After this you can merge nodes where there's no ambiguity. Any loops in the graph now indicate repeated sequences. If it's not clear from the graph how to resolve these repeats, you can make use of extra information, for example on paired reads from opposite ends of a fragment, to deal with them.

The loop in this case indicates repeats, shown in blue in the target sequence. Image: Daniel Zerbino, modified by Gos Micklem.

Algorithms like this one are now being used for large genomes and they speed things up considerably: sequencing work that previously took days and thousands of computers working simultaneously can now be done in a day on just one computer with a large memory.

How do you know it's correct?

Sequencing whole genomes is an inexact science. No sequencing technology is 100% accurate and highly repetitive strings in the genome can be very difficult to resolve. No genome assembler can produce one sequence that's definitely the correct one. Biological information, for example comparing sequences for various individuals, obviously helps, but statistics also plays an important role because it can quantify levels of uncertainty. Using experiments, you can estimate how many errors sequencing technologies and algorithms are likely to make. In fact, statistical information on the likelihood and distribution of errors is used by many algorithms to try and weed them out. By keeping careful track of these error rates, you can measure just how confident you are of your results.

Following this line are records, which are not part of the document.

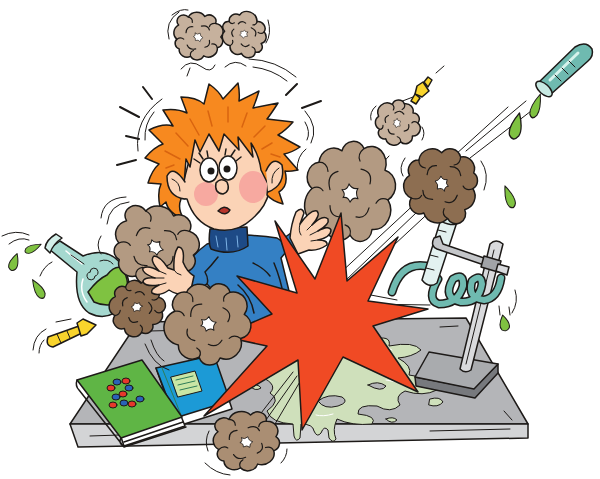
<!DOCTYPE html>
<html lang="en">
<head>
<meta charset="utf-8">
<title>Exploding experiment</title>
<style>
:root{--ink:#1d1a18;--paper:#fff;--skin:#fbd3b6;--blush:#f7a9a0;--hair:#f7891f;--hair-dark:#d9640f;--sweater:#3480c4;--navy:#1d4a86;--blast:#f04a24;--table:#b4b5b8;--table-edge:#d3d4d6;--shade:#8d8f93;--puddle:#cfe0bb;--glass:#a5d8cf;--teal:#6fbab0;--liquid:#7fc241;--yellow:#f9d42c;--book-green:#5fb545;--book-blue:#1c9ad6;--smoke:#b39a82;--smoke-light:#c6b19d;--smoke-dark:#8d6e51}
html,body{margin:0;background:var(--paper);overflow:hidden}
svg{display:block;width:600px;height:479px}
.ink{stroke:var(--ink);stroke-width:1.5;stroke-linejoin:round;stroke-linecap:round}
.line{fill:none}
.thin{stroke-width:1}
.puff path{vector-effect:non-scaling-stroke}
.drop{fill:var(--liquid)}
</style>
</head>
<body>
<svg viewBox="0 0 600 479" role="img" aria-label="A startled red-haired child behind a lab table as an experiment explodes">
<defs>
<path id="spark" fill="#fff" stroke-width="1" d="M-8-3Q-3-2-1-8Q2-3 8-4Q5 0 8 5Q3 3 0 8Q-2 3-7 4Q-4 1-8-3Z"/>
<g id="puff-round" class="puff">
<path d="M-38-4A13 13 0 0 1-31-27A15 15 0 0 1-8-37A12 12 0 0 1 14-39A15 15 0 0 1 35-20A14 14 0 0 1 38 6A17 17 0 0 1 22 32A12 12 0 0 1 0 37A15 15 0 0 1-25 30A19 19 0 0 1-38-4Z"/>
<path fill="none" stroke-width="1.2" d="M-31-27q8 0 9 8M14-39q-7 5-4 11M38 6q-8-3-12 3M0 37q2-7-5-9M-38-4q7-3 11 2M-20-3q-4-13 8-16M11-21q12 2 9 13M19 13q-3 10-13 8M-9 21q-11 0-11-10"/>
<use href="#spark"/>
</g>
<g id="puff-wide" class="puff">
<path d="M-37 4A16 16 0 0 1-34-22A11 11 0 0 1-17-37A17 17 0 0 1 12-38A12 12 0 0 1 31-25A15 15 0 0 1 40 0A12 12 0 0 1 34 20A16 16 0 0 1 10 35A13 13 0 0 1-13 36A14 14 0 0 1-33 22A11 11 0 0 1-37 4Z"/>
<path fill="none" stroke-width="1.2" d="M-17-37q8 2 7 10M31-25q-9-1-11 6M34 20q-2-8-10-7M-13 36q-2-8 5-11M-37 4q7-5 12 0M-21-8q1-12 12-11M6-20q11-3 14 7M20 6q2 11-8 13M-4 22q-11 3-15-7"/>
<use href="#spark" transform="rotate(35)"/>
</g>
<path id="drop" class="ink thin drop" d="M0-9Q6 1 4 6Q1 11-3 7Q-6 2 0-9Z"/>
</defs>

<g id="table" class="ink">
<path fill="var(--table)" d="M138 322L466 318L528 424H70Z"/>
<path fill="var(--table-edge)" d="M70 424H528V438L78 447Z"/>
<path class="line thin" d="M150 331L190 330M440 327L458 326M504 411L512 420M90 436L150 434M430 431L510 429"/>
</g>

<g id="puddle" class="ink thin" fill="var(--puddle)">
<path d="M254 374Q262 362 283 366L330 340Q352 330 371 340Q392 334 389 346Q414 341 421 350Q412 357 398 358Q413 366 409 375Q437 379 437 390Q423 397 405 391Q394 396 400 405Q391 414 377 406Q357 404 358 414Q378 416 372 424Q352 426 337 419Q332 430 336 439Q333 444 329 438L328 430Q324 425 321 433Q317 438 314 431Q313 424 301 424L300 438Q296 443 294 436L293 424Q271 423 267 411Q282 400 270 393Q280 383 254 374Z"/>
<path d="M430 399q10-3 13 3q-5 6-14 3zM386 419q7-3 11 1q-5 5-11-1zM250 386q8-3 11 2q-6 4-11-2z"/>
<path fill="var(--table)" d="M318 401q10-8 24-4q8 5-4 9q-14 4-20-5zM368 385q10-5 18 1q-4 7-18-1z"/>
<path fill="none" stroke="#fff" d="M374 348q14-2 18 2M386 380q13 3 22 3M333 414q-10 3-17 1"/>
</g>

<g id="books" class="ink">
<path fill="var(--navy)" d="M156 368L176 424L231 407L228 401Z"/>
<path fill="#fff" d="M174 416L178 426L232 409L229 400Z"/>
<path fill="var(--book-blue)" d="M156 368L214 355L230 401L175 418Z"/>
<path fill="#c9e6a5" stroke-width="1" d="M171 377L195 371L202 391L178 397Z"/>
<path class="line thin" stroke="#2e7d58" d="M176 380L193 376M178 385L195 381M180 390L197 386M162 368L181 415"/>
<path fill="#fff" d="M120 434L124 446L185 426L181 416Z"/>
<path fill="var(--book-green)" d="M77 380L142 360L182 417L121 438Z"/>
<path class="line" d="M121 438Q118 443 124 447L186 427M77 380Q75 386 79 390L124 447M124 442L183 422"/>
<g stroke-width="1"><g fill="#e7372b"><ellipse cx="111" cy="388" rx="4" ry="3"/><ellipse cx="123" cy="394" rx="4" ry="3"/><ellipse cx="132" cy="404" rx="4" ry="3"/><ellipse cx="113" cy="405" rx="4" ry="3"/><ellipse cx="126" cy="381" rx="4" ry="3"/></g>
<g fill="#2a62b8"><ellipse cx="117" cy="382" rx="4" ry="3"/><ellipse cx="116" cy="397" rx="4" ry="3"/><ellipse cx="129" cy="388" rx="4" ry="3"/><ellipse cx="140" cy="399" rx="4" ry="3"/><ellipse cx="124" cy="403" rx="4" ry="3"/></g></g>
</g>

<g id="flight-lines" class="ink line thin">
<path d="M345 281L440 190M352 284L450 193M466 151L526 101M470 158L535 108M455 155L508 107M338 275L420 199M400 102L413 97M381 151L374 158M389 156L377 169"/>
<path d="M293 372L258 417M297 376L266 420M301 380L275 424"/>
<path d="M355 292L397 300M362 304L430 305"/>
</g>

<g id="stand" class="ink">
<path fill="#77797d" d="M415 377L416 386L475 398L498 373V364L473 388Z"/>
<path fill="#a9abae" d="M415 377L429 352L498 364L474 389Z"/>
<path fill="#d9dadd" d="M460 369L490 244Q496 238 503 244L471 370Q465 374 460 369Z"/>
<path class="line thin" d="M466 364L494 250"/>
<path class="line" stroke-width="9" d="M392 292Q401 262 426 266L438 279Q426 300 439 304Q458 304 463 286Q464 272 453 279Q442 298 461 302Q479 303 482 284Q481 273 472 281Q467 298 484 300Q498 298 501 278"/>
<path class="line" style="stroke:var(--teal);stroke-width:6" d="M392 292Q401 262 426 266L438 279Q426 300 439 304Q458 304 463 286Q464 272 453 279Q442 298 461 302Q479 303 482 284Q481 273 472 281Q467 298 484 300Q498 298 501 278"/>
<path fill="#e3f1f0" d="M441 219L457 222L437 283Q429 289 422 280Z"/>
<path class="line thin" d="M438 230L446 232M434 243L442 245M430 255L438 257M426 268L434 270"/>
<ellipse cx="449" cy="220" rx="10" ry="4" fill="#d9ecea" transform="rotate(12 449 220)"/>
<path fill="#c4c6c9" d="M434 238Q430 246 437 249L484 265L487 259L443 244L440 236Z"/>
<path fill="#a1a3a7" d="M484 256L501 261L498 272L481 267Z"/>
<path fill="#d9dadd" d="M498 264L509 267L507 275L496 271Z"/>
</g>

<g id="flask" class="ink">
<path fill="var(--glass)" d="M49 249L60 241L83 256Q107 246 121 264Q136 286 124 304Q109 323 89 313Q74 303 77 272Z"/>
<path fill="var(--liquid)" d="M88 292Q98 279 107 275Q115 265 122 268Q132 283 124 300Q109 309 94 302Z"/>
<path class="line" stroke="#fff" d="M83 279Q79 291 87 302M66 251L82 264"/>
<path class="line thin" d="M90 272a4 4 0 1 1 5 4a4 4 0 1 1-5-4M100 261q8-3 13 3M71 255L84 264"/>
<path fill="#d4efe9" d="M45 248Q46 240 56 234L62 238Q53 244 50 253Z"/>
</g>

<g id="child" class="ink">
<path fill="var(--sweater)" d="M207 244Q188 258 172 282L190 295L207 284L246 328H298L281 258L290 247L277 238Q264 236 246 235Z"/>
<path class="line" d="M205 272Q209 279 207 284M274 263Q281 280 284 298M253 263Q264 268 270 276M218 257Q211 266 205 272M238 285Q251 296 254 313"/>
<path fill="var(--navy)" d="M210 229Q208 243 211 249Q232 257 248 246L247 227Z"/>
<path class="line thin" stroke="#7db3e6" d="M216 236L218 247M226 238L227 250M237 236L238 247"/>
<g id="face">
<path fill="var(--skin)" d="M184 180Q170 164 167 177Q168 199 187 199Q194 222 214 229Q236 234 252 219Q266 207 269 192Q285 188 283 169Q279 156 268 167L250 128L196 134Z"/>
<g stroke="none" fill="var(--blush)"><circle cx="206" cy="194" r="12"/><ellipse cx="253" cy="187" rx="14" ry="16"/></g>
<g fill="#fff"><ellipse cx="209" cy="170" rx="9" ry="12"/><ellipse cx="228" cy="168" rx="9" ry="12"/></g>
<g fill="var(--ink)" stroke="none"><circle cx="211" cy="171" r="3.5"/><circle cx="227" cy="169" r="3.5"/></g>
<path class="line" d="M200 163L194 159M203 159L199 153M208 157L207 151M225 155L226 149M231 156L235 150M236 161L241 157"/>
<path fill="var(--skin)" d="M216 183Q221 177 227 182Q231 191 223 194Q214 193 216 183Z"/>
<path fill="#b8352c" d="M218 211Q224 204 230 210Q226 217 218 211Z"/>
</g>
<path id="hair" fill="var(--hair)" d="M184 219Q168 213 166 202L160 207Q157 192 161 184L148 183Q152 170 159 164L145 158Q154 147 163 144L149 130Q163 123 173 126L163 110Q177 108 187 113L181 97Q196 97 204 104L209 84Q219 91 223 99L238 83Q240 93 239 101L259 91Q256 101 253 108L278 103Q271 114 267 119L293 122Q285 131 278 135L300 147Q291 153 284 154L298 170Q288 172 285 171Q289 186 279 192L283 204Q272 201 267 195L268 184L261 170Q259 155 251 143L253 157L238 137L239 150L224 134L219 151L209 134L200 152L195 140L190 167L186 159L184 185L181 199Q177 209 184 219Z"/>
<path class="line" style="stroke:var(--hair-dark)" d="M176 133L188 146M190 119L199 135M208 111L212 126M228 107L228 122M247 113L242 127M265 126L254 137M272 143L262 149M165 151L180 159M166 168L174 165M280 157L271 154"/>
<g id="ears" fill="var(--skin)">
<path d="M185 182Q173 164 167 176Q167 197 185 199"/>
<path d="M266 171Q273 155 282 165Q286 185 268 192"/>
<path class="line thin" d="M172 179Q180 182 180 191M279 168Q271 173 272 183"/>
</g>
</g>

<g id="smoke" class="ink">
<g fill="var(--smoke-light)"><use href="#puff-wide" transform="translate(198 37) scale(.57 .54)"/><use href="#puff-round" transform="translate(244 34) rotate(130) scale(.47 .52)"/><use href="#puff-round" transform="translate(397 123) rotate(70) scale(.5)"/></g>
<g fill="var(--smoke)"><use href="#puff-round" transform="translate(350 193) scale(1 1.14)"/><use href="#puff-wide" transform="translate(155 247) rotate(12) scale(.98 .9)"/></g>
<g fill="var(--smoke-dark)"><use href="#puff-wide" transform="translate(442 184) rotate(195) scale(.84 .86)"/><use href="#puff-round" transform="translate(137 307) rotate(150) scale(.62)"/></g>
</g>

<g id="hands" class="ink" fill="var(--skin)">
<path d="M190 294Q178 296 169 290Q159 297 152 293Q150 289 159 285Q146 287 143 282Q143 277 155 278Q141 273 143 268Q149 265 159 271Q149 260 154 256Q160 256 168 268L174 270Q173 254 178 247Q185 247 183 262Q187 272 194 276Z"/>
<path class="line thin" d="M159 285L166 283M155 278L164 278M159 271L166 274M174 270Q176 274 181 275"/>
<path fill="var(--sweater)" d="M281 240L291 233L301 251L290 263Z"/>
<path d="M290 238Q291 224 296 212Q302 206 304 213L300 224Q311 209 317 211Q321 215 312 225Q323 214 328 219Q330 224 318 231Q329 225 331 230Q331 237 318 240Q328 240 327 245Q318 251 309 250L298 254Z"/>
<path class="line thin" d="M300 224Q298 231 301 235M312 225L307 230M318 231L310 235M318 240L311 241"/>
</g>

<polygon id="blast" class="ink" fill="var(--blast)" points="275,221 315,279 341,213 347,281 398,237 368,301 428,309 373,326 418,392 343,357 302,430 298,360 204,416 267,346 221,336 272,314 237,276 297,293"/>

<g class="ink" fill="#aa8e73"><use href="#puff-round" transform="translate(208 324) rotate(15) scale(.93)"/><use href="#puff-wide" transform="translate(246 442) rotate(-10) scale(.76 .68)"/></g>

<g id="flying-glass" class="ink">
<path fill="var(--teal)" d="M537 84L575 47Q586 40 592 49Q594 56 588 61L550 95Z"/>
<path class="line" stroke="#d7f3ec" stroke-width="3" d="M550 80L578 53"/>
<path class="line thin" d="M555 75L561 81M562 68L568 74M569 61L575 67"/>
<ellipse cx="544" cy="89" rx="5" ry="10" fill="#c7e9e2" transform="rotate(-48 544 89)"/>
<g fill="var(--yellow)">
<path d="M417 86L423 82L429 91L422 97L415 94Z"/><path d="M424 82L428 77L432 80L428 87ZM415 94L420 98L416 104L411 101Z"/>
<path d="M48 337L79 326L82 333L53 347Q45 346 48 337Z"/><path d="M77 323L83 319L96 325L87 334L81 336Z"/><path class="line thin" d="M57 334L61 343M67 331L70 338"/>
</g>
</g>

<g id="drops">
<use href="#drop" transform="translate(516 126) rotate(15) scale(1.3 1.5)"/>
<use href="#drop" transform="translate(536 106) rotate(20) scale(1 1.4)"/>
<use href="#drop" transform="translate(509 197) rotate(-20) scale(1 1.3)"/>
<use href="#drop" transform="translate(504 323) rotate(-10) scale(1.1 .9)"/>
<use href="#drop" transform="translate(14 262) rotate(20)"/>
<use href="#drop" transform="translate(38 289) rotate(-30) scale(1 1.2)"/>
<use href="#drop" transform="translate(33 248) rotate(65) scale(.8 1)"/>
</g>

<g id="motion-marks" class="ink line thin">
<path d="M169 39Q164 22 179 12M172 15Q181 8 188 10M268 20Q272 34 266 43M181 69Q190 58 202 67Q211 74 215 65M225 67Q235 58 246 66M249 59Q276 60 296 77M253 67Q272 69 287 81M190 68L187 76"/>
<path d="M138 151Q134 119 162 99M145 140Q144 124 154 112M305 111Q319 127 311 143M305 122Q311 132 307 140"/>
<path stroke-width="2" d="M120 107L139 117M126 136L139 139M117 165L136 160M143 87L152 99M286 95L297 84M302 108L321 101"/>
<path d="M129 202Q109 204 107 224M126 197Q103 198 101 218M101 236Q95 245 101 254M9 244Q19 236 29 240M2 236Q16 229 29 235M40 276Q44 266 52 262"/>
<path d="M33 350Q34 335 46 329M39 353Q39 345 44 340M56 322L71 319M145 344Q153 365 169 370M151 340Q156 356 164 361M205 463Q216 474 230 475M208 451Q204 441 209 431M281 463Q287 457 287 449"/>
<path d="M297 170Q297 156 306 149M371 120Q369 112 376 106M422 127Q426 133 422 140M403 176Q398 168 405 158M481 161Q490 174 484 190M436 73L444 66M515 290Q519 302 512 313M499 306L500 315M509 307L510 315"/>
</g>
</svg>
</body>
</html>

The final version of human genome published by the International Consortium in 2003 covers around 95% of the the genome (the remaining regions are highly repetitive). These 95% have been sequenced with more than 99.99% accuracy: only one in 10,000 bases is likely to be wrong.

What's next?

So what's next for genome sequencing? Some people have pointed out that recently sequencing technology has developed in the wrong way. It's become faster, but the short reads produced make the assembly problem much harder. Maybe future technologies will be able to sequence longer and longer strands of DNA. But until they can sequence a whole genome in one go, lots of computing power and clever algorithms will be needed to piece the pieces together, and mathematics will remain at the heart of genomics.


About the author

Marianne Freiberger is co-editor of Plus. She thanks Gos Micklem, Director of the Computational Biology Institute at the University of Cambridge, for his time and patience in explaining DNA sequencing to her.

Reply

  • Web page addresses and e-mail addresses turn into links automatically.
  • Allowed HTML tags: <a> <em> <strong> <cite> <code> <ul> <ol> <li> <dl> <dt> <dd>
  • Lines and paragraphs break automatically.

More information about formatting options

To prevent automated spam submissions leave this field empty.
By submitting this form, you accept the Mollom privacy policy.